*** SUPPLIED MATERIAL Section Begins ***

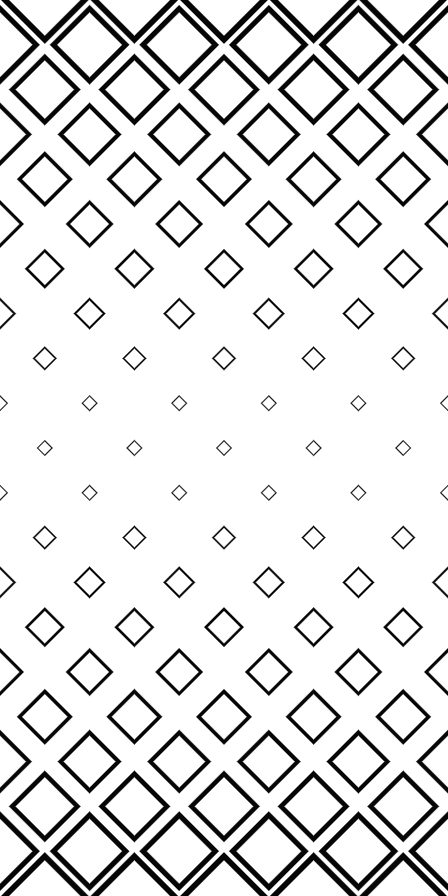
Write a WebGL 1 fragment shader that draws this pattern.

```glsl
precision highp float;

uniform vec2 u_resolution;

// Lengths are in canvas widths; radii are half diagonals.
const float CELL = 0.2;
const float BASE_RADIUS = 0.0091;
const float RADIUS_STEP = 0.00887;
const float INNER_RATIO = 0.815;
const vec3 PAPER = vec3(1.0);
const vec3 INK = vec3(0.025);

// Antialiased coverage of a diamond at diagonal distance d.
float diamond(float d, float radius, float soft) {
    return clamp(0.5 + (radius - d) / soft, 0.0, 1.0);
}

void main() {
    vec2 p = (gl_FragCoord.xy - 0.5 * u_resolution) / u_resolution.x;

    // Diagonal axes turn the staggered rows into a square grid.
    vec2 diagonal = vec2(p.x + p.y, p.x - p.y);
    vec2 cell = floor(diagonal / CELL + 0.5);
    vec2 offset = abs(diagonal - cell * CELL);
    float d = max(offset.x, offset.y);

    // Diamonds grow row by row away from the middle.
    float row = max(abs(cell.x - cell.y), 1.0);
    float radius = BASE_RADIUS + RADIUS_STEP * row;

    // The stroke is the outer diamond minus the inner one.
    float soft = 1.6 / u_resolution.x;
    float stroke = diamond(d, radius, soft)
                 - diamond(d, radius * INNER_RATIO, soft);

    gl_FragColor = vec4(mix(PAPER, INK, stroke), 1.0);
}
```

*** SUPPLIED MATERIAL Section Ends ***

[TASK GOAL] If a line in the records above holds the string "stroke", copy it out.

[WRITTEN REPLY]
    // The stroke is the outer diamond minus the inner one.
    float stroke = diamond(d, radius, soft)
    gl_FragColor = vec4(mix(PAPER, INK, stroke), 1.0);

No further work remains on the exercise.